Coming up in the global economy this week are a meeting of euro-area finance ministers, disposable income in Russia, German business confidence and U.S. retail sales. In Australia, the head of the central bank will comment on the Australian dollar, while a decision on interest rates is due from the Chilean central bank.
Lying in a Beijing military hospital in 1990, General Wang Zhen told a visitor he felt betrayed. Decades after he risked his life fighting for an egalitarian utopia, the ideals he held as one of Communist China’s founding fathers were being undermined by the capitalist ways of his children -- business leaders in finance, aviation and computers.
China’s stocks rose for the first time in three days, led by developers and steelmakers, as the nation’s slowing economy fuelled speculation the government will ease lending curbs and delay raising interest rates.
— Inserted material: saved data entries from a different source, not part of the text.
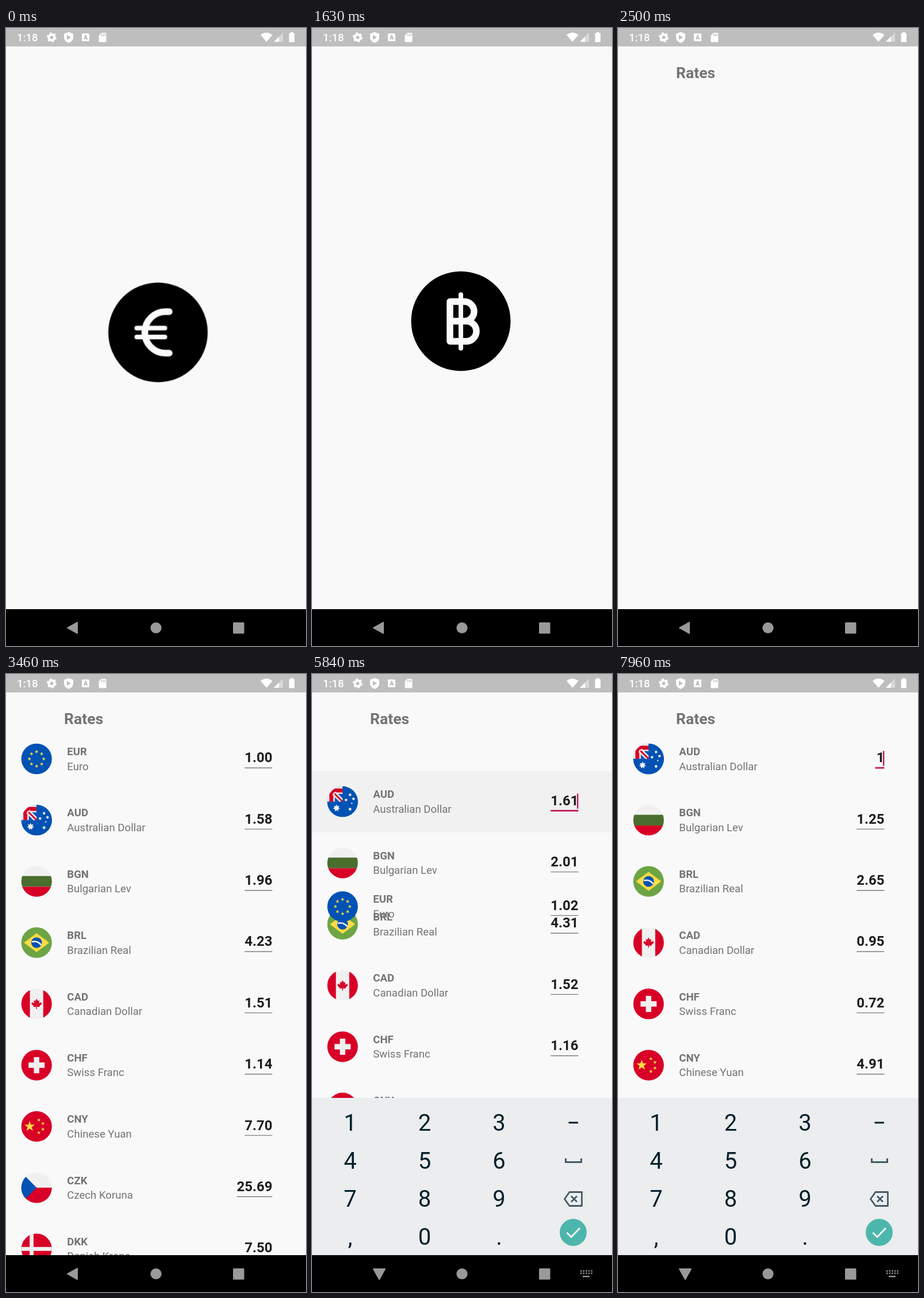
Write an HTML page that moves like this. It is 522 px wide and 1073 px high and loops after 8000 ms.

```html
<!DOCTYPE html>
<html lang="en">
<head>
<meta charset="utf-8">
<title>Currency rates</title>
<style>
html, body { margin: 0; width: 100%; height: 100%; overflow: hidden; background: #000; }
#stage { position: relative; width: 522px; height: 1073px; overflow: hidden; background: #000; }
.layer, .layer > svg { position: absolute; left: 0; top: 0; width: 522px; height: 1073px; }
#imeArea { height: 1009px; overflow: hidden; }
text { font-family: Roboto, sans-serif; }

.anim { animation: 8s linear infinite; }
#splash { animation-name: leave; }
#dim { animation-name: dim; }
#coin { animation-name: drift; }
#face { animation-name: flip; }
#euro { animation-name: first; }
#dollar { animation-name: second; }
#baht { animation-name: third; }
#main { animation-name: enter, reveal; }
#list { animation-name: appear; }
.row { animation-name: shift; }
#ripple { animation-name: ripple; }
#ime { animation-name: raise; }
#navBack { animation-name: navBack; }
#navIme { animation-name: navIme; }
#euro, #dollar, #baht, #navBack, #navIme { animation-timing-function: step-end; }

@keyframes leave {
  0%, 23.575% { transform: none; animation-timing-function: cubic-bezier(.4,0,.2,1); }
  28.575%, 100% { transform: translateY(-21.5px); }
}
@keyframes dim { 0%, 23.575% { opacity: 0; } 24.8%, 100% { opacity: .1; } }
@keyframes drift {
  0% { transform: translate(264.5px, 528.5px); animation-timing-function: ease-in-out; }
  20.375%, 100% { transform: translate(259px, 509px); }
}
@keyframes flip {
  0%, 4.875%, 11.75% { transform: scaleX(1); animation-timing-function: ease-in; }
  6.75%, 13.625% { transform: scaleX(0); animation-timing-function: ease-out; }
  8.625%, 15.5%, 100% { transform: scaleX(1); }
}
@keyframes first { 0% { opacity: 1; } 6.75%, 100% { opacity: 0; } }
@keyframes second { 0% { opacity: 0; } 6.75% { opacity: 1; } 13.625%, 100% { opacity: 0; } }
@keyframes third { 0% { opacity: 0; } 13.625%, 100% { opacity: 1; } }
@keyframes enter {
  0%, 23.575% { transform: translateY(44px); animation-timing-function: cubic-bezier(.4,0,.2,1); }
  28.575%, 100% { transform: none; }
}
@keyframes reveal {
  0%, 23.574% { clip-path: inset(100% 0 0 0); }
  23.575% { clip-path: inset(95.9% 0 0 0); animation-timing-function: cubic-bezier(.3,0,.8,.15); }
  24.408% { clip-path: inset(57.54% 0 0 0); animation-timing-function: cubic-bezier(.05,.7,.1,1); }
  28.575%, 100% { clip-path: inset(0 0 0 0); }
}
@keyframes appear { 0%, 31.875% { opacity: 0; } 33.1%, 100% { opacity: 1; } }
@keyframes shift {
  0%, 71.875% { transform: translateY(var(--from)); animation-timing-function: cubic-bezier(.37,0,.63,1); }
  74.94%, 100% { transform: translateY(var(--to)); }
}
@keyframes ripple {
  0%, 65.63% { opacity: 0; }
  67.5%, 73.2% { opacity: .032; }
  75.5%, 100% { opacity: 0; }
}
@keyframes raise {
  0%, 67.5% { transform: translateY(60px); opacity: 0; animation-timing-function: ease-out; }
  69.5%, 100% { transform: none; opacity: 1; }
}
@keyframes navBack { 0% { opacity: 1; } 67.5%, 100% { opacity: 0; } }
@keyframes navIme { 0% { opacity: 0; } 67.5%, 100% { opacity: 1; } }

#face path { fill: none; stroke: #fafafa; stroke-linecap: round; stroke-linejoin: round; }
.thick { stroke-width: 11.5; }
.thin { stroke-width: 8; }
.label { fill: #737373; font-size: 18.6px; }
.code { font-weight: 700; }
.rate { fill: #1c1c1c; font-size: 23.93px; font-weight: 700; text-anchor: end; }
.rule { stroke: #7d7c84; stroke-width: 1.4; }
.focus .rule { stroke: #c2185b; stroke-width: 2.7; }
.key { fill: #06202b; font-size: 40px; text-anchor: middle; }
</style>
</head>
<body>
<div id="stage">
  <div class="layer"><svg fill="#999">
    <path id="navBack" class="anim" d="M107 1041.5 124 1032V1051Z" stroke="#999" stroke-width="2" stroke-linejoin="round"/>
    <circle cx="261" cy="1041.5" r="9.6"/>
    <rect x="395" y="1032" width="19.5" height="19.5" rx="1.5"/>
    <g id="navIme" class="anim">
      <path d="M107 1033H127L117 1051Z" stroke="#999" stroke-width="2" stroke-linejoin="round"/>
      <path d="M467 1036.5H488M467 1040.5H488" stroke="#999" stroke-width="2.4" stroke-dasharray="2.4 2.2"/>
      <path d="M471 1046H483" stroke="#999" stroke-width="2.4"/>
    </g>
  </svg></div>

  <div id="splash" class="layer anim"><svg>
    <rect width="522" height="1009" fill="#f9f9fa"/>
    <rect width="522" height="32" fill="#bebebe"/>
    <g id="coin" class="anim"><g id="face" class="anim">
      <circle r="86.5"/>
      <g id="euro" class="anim">
        <path class="thick" d="M19.5-36H13A36 36 0 0 0 13 36H19.5"/>
        <path class="thin" d="M-37-7.5H12M-37 8H12"/>
      </g>
      <g id="dollar" class="anim">
        <path class="thick" d="M23-20C19-40-22-40-22-18C-22 4 24-4 24 18C24 40-20 40-24 20"/>
        <path class="thin" d="M0-47V47"/>
      </g>
      <g id="baht" class="anim">
        <path class="thick" d="M-19-34H6A17 17 0 0 1 6 0H9.500A17.500 17.500 0 0 1 9.500 35H-19ZM-19 0H9"/>
        <path class="thin" d="M0-46V47"/>
      </g>
    </g></g>
    <rect id="dim" class="anim" width="522" height="1009"/>
  </svg></div>

  <div id="main" class="layer anim"><svg>
    <clipPath id="page"><rect width="522" height="1009"/></clipPath>
    <clipPath id="disc"><circle r="26.6"/></clipPath>
    <g clip-path="url(#page)">
      <rect width="522" height="1009" fill="#f9f9fa"/>
      <text x="101" y="87" font-size="26.6" font-weight="700" fill="#737373">Rates</text>
      <g id="list" class="anim"></g>
      <rect width="522" height="32" fill="#bebebe"/>
    </g>
  </svg></div>

  <div id="imeArea" class="layer"><svg>
    <g id="ime" class="anim">
      <rect y="736" width="522" height="273" fill="#ebedee"/>
      <g id="keys"></g>
      <g fill="none" stroke="#455a64" stroke-width="3">
        <path d="M446.500 779H463" stroke="#06202b"/>
        <path d="M441.500 841V847.500H468.500V841"/>
        <path d="M448 899.500H469.500V923.500H448L439.500 911.500ZM451 906.500 461 916.500M461 906.500 451 916.500" stroke-width="2.8" stroke-linejoin="round"/>
      </g>
      <circle cx="454.500" cy="969.500" r="23.500" fill="#4db6ac"/>
      <path d="M443.500 970 451 977.500 466 962" fill="none" stroke="#fff" stroke-width="2.8"/>
    </g>
  </svg></div>

  <div class="layer"><svg fill="#fff">
    <text x="19" y="23" font-size="18.600" font-weight="500">1:18</text>
    <g fill="none" stroke="#fff">
      <circle cx="79.500" cy="16.300" r="4.900" stroke-width="4"/>
      <circle cx="79.500" cy="16.300" r="7.300" stroke-width="2.600" stroke-dasharray="3.800 3.845"/>
    </g>
    <path fill-rule="evenodd" d="M109 7 117 10V16C117 21 113.500 24.500 109 26C104.500 24.500 101 21 101 16V10ZM106 12V20.500L113 16.200Z"/>
    <rect x="132" y="9.500" width="13" height="13.500" rx="1.500"/>
    <text x="138.500" y="20" font-size="10" font-weight="700" text-anchor="middle" fill="#aaa">A</text>
    <path d="M166 8.500H173Q174.500 8.500 174.500 10V23Q174.500 24.500 173 24.500H163Q161.500 24.500 161.500 23V13Z"/>
    <path d="M166.500 10.500V14M169.500 10.500V14M172.200 10.500V14" stroke="#bebebe" stroke-width="1.500"/>
    <path d="M443 12Q453 4 463.500 12L453.200 24Z"/>
    <path d="M482 8V24H466Z" opacity=".4"/>
    <path d="M475 15V24H466Z"/>
    <path d="M495 7H499.500V9H502V24.500H492.500V9H495Z"/>
  </svg></div>
</div>

<script>
const LOOP = 8000, ROW = 106.35, TOP = 147.4, RIGHT = 463.4;
const BLUE = '#0052b4', RED = '#d80027', WHITE = '#f0f0f0', GOLD = '#ffda44';

const box = (x, y, w, h, fill) => `<rect x="${x}" y="${y}" width="${w}" height="${h}" fill="${fill}"/>`;
const full = fill => box(-27, -27, 54, 54, fill);
const path = (d, fill) => `<path d="${d}" fill="${fill}"/>`;
const star = (x, y, r, fill, tips = 5) => {
  const points = Array.from({ length: tips * 2 }, (_, k) => {
    const a = k * Math.PI / tips, q = k % 2 ? r * (tips > 5 ? .55 : .4) : r;
    return `${(x + q * Math.sin(a)).toFixed(2)},${(y - q * Math.cos(a)).toFixed(2)}`;
  });
  return `<polygon points="${points.join(' ')}" fill="${fill}"/>`;
};
const ring = Array.from({ length: 8 }, (_, k) =>
  star(12.5 * Math.sin(k * Math.PI / 4), -12.5 * Math.cos(k * Math.PI / 4), 3.4, GOLD)).join('');
const halfLeaf = 'M0-9 2.500-5 5-6 4-1 8-3 9 0 5 4 5 5.500 .8 5V9H0Z';

const currencies = [
  ['EUR', 'Euro', full(BLUE) + ring],
  ['AUD', 'Australian Dollar', full(BLUE) + box(-27, -27, 27, 27, WHITE) +
    path('M-23 0V-23H0V-16H-16V0Z', RED) + box(-13.5, -13.5, 13.5, 13.5, BLUE) +
    `<path d="M-15-15 1 1" stroke="${WHITE}" stroke-width="8"/><path d="M-14-14 0 0" stroke="${RED}" stroke-width="3"/>` +
    box(0, -27, 27, 54, BLUE) + box(-27, 0, 27, 27, BLUE) +
    star(-10.5, 11, 6.3, WHITE, 7) + star(13, -12, 3, WHITE, 7) + star(6, -3, 3, WHITE, 7) +
    star(19, -5, 3, WHITE, 7) + star(13, 13, 3.2, WHITE, 7) + star(16, 3, 2, WHITE)],
  ['BGN', 'Bulgarian Lev', full(WHITE) + box(-27, -9.3, 54, 18.6, '#496e2d') + box(-27, 9.3, 54, 18, RED)],
  ['BRL', 'Brazilian Real', full('#6da544') + path('M-22 0 0-16.500 22 0 0 16.500Z', GOLD) +
    `<circle r="9.3" fill="${BLUE}"/><path d="M-8.500-1.500Q2-4 8 4" fill="none" stroke="${WHITE}" stroke-width="2.6"/>`],
  ['CAD', 'Canadian Dollar', full(WHITE) + box(-27, -27, 15.4, 54, RED) + box(11.6, -27, 15.4, 54, RED) +
    path(halfLeaf, RED) + `<g transform="scale(-1 1)">${path(halfLeaf, RED)}</g>`],
  ['CHF', 'Swiss Franc', full(RED) + box(-14, -4.7, 28, 9.4, WHITE) + box(-4.7, -14, 9.4, 28, WHITE)],
  ['CNY', 'Chinese Yuan', full(RED) + star(-12, 0, 9.5, GOLD) +
    [[4, -11], [11, -5], [11, 5], [4, 11]].map(([x, y]) => star(x, y, 3.4, GOLD)).join('')],
  ['CZK', 'Czech Koruna', full(WHITE) + box(-27, 0, 54, 27, RED) + path('M-27-27-19-19 0 0-19 19-27 27Z', BLUE)],
  ['DKK', 'Danish Krone', full(RED) + box(-12, -27, 6.7, 54, WHITE) + box(-27, -3.4, 54, 6.8, WHITE)]
];

// Start time and the rates shown from then on, in list order
const updates = [
  [0, '1.00 1.59 1.96 4.24 1.52 1.14 7.73 25.74 7.48'],
  [3380, '1.00 1.58 1.96 4.23 1.51 1.14 7.70 25.69 7.50'],
  [4210, '1.00 1.59 1.96 4.26 1.51 1.13 7.68 25.87 7.47'],
  [5000, '1.00 1.60 1.96 4.25 1.50 1.14 7.66 26.02 7.46'],
  [5750, '1.02 1.61 2.01 4.31 1.52 1.16 7.91 26.30 7.61'],
  [6600, '1.02 1.6 2.00 4.24 1.52 1.15 7.86 26.12 7.55'],
  [6980, '0.64 1. 1.25 2.66 0.95 0.72 4.92 16.30 4.72'],
  [7560, '0.64 1 1.25 2.65 0.95 0.72 4.91 16.28 4.71']
].map(([start, rates]) => ({ start, rates: rates.split(' ') }));

const FOCUS = 5500, BLINK = 415;
const cursorResets = [FOCUS, 6600, 6980, 7560];

const rowMarkup = ([code, name, flag], i) => {
  const y = slot => `${TOP + slot * ROW}px`;
  const target = i ? i - 1 : currencies.length - 1;
  const ripple = code === 'AUD' ? '<rect id="ripple" class="anim" y="-53.2" width="522" height="106.4"/>' : '';
  return `<g class="row anim" style="--from:${y(i)};--to:${y(target)}">${ripple}
    <g transform="translate(53.2)"><g clip-path="url(#disc)">${flag}</g></g>
    <text class="label code" x="106.3" y="-6.3">${code}</text>
    <text class="label" x="106.3" y="19.3">${name}</text>
    <text class="rate" x="${RIGHT}" y="6"></text>
    <line class="rule" x2="${RIGHT}" y1="15.6" y2="15.6"/>
    ${ripple && '<rect class="cursor" x="461" y="-14" width="2.4" height="26" fill="#c2185b"/>'}</g>`;
};

// The first row is painted last so that it passes over the others
const list = document.getElementById('list');
const markup = currencies.map(rowMarkup);
list.innerHTML = [...markup.slice(1), markup[0]].join('');
const rows = [...list.children];
rows.unshift(rows.pop());

document.getElementById('keys').innerHTML = ['123', '456', '789', ',0.'].map((line, r) =>
  [...line].map((ch, c) => `<text class="key" x="${66.5 + c * 129.5}" y="${793 + r * 66}">${ch}</text>`).join('')).join('');

const cursor = list.querySelector('.cursor');
const clock = document.getElementById('dim').getAnimations()[0];
let shown = null;

function showRates(update) {
  rows.forEach((row, i) => {
    const rate = row.querySelector('.rate');
    rate.textContent = update.rates[i];
    row.querySelector('.rule').setAttribute('x1', RIGHT - Math.max(16, rate.getComputedTextLength()));
  });
  shown = update;
}

function draw() {
  const t = (clock.currentTime || 0) % LOOP;
  const update = updates.findLast(u => u.start <= t);
  if (update !== shown) showRates(update);
  const reset = cursorResets.findLast(start => start <= t);
  rows[1].classList.toggle('focus', t >= FOCUS);
  cursor.style.opacity = reset !== undefined && Math.floor((t - reset) / BLINK) % 2 === 0 ? 1 : 0;
  requestAnimationFrame(draw);
}
draw();
</script>
</body>
</html>
```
Chinese Premier Wen Jiabao said a 20 percent rise in the yuan would cause severe job losses and trigger social instability, putting the nation on course for a clash with U.S. lawmakers demanding a stronger currency.
Japanese companies accumulated a record amount of cash last quarter and household assets rose to the highest level in almost two years, gains that have yet to spark investment amid concern about the economic outlook.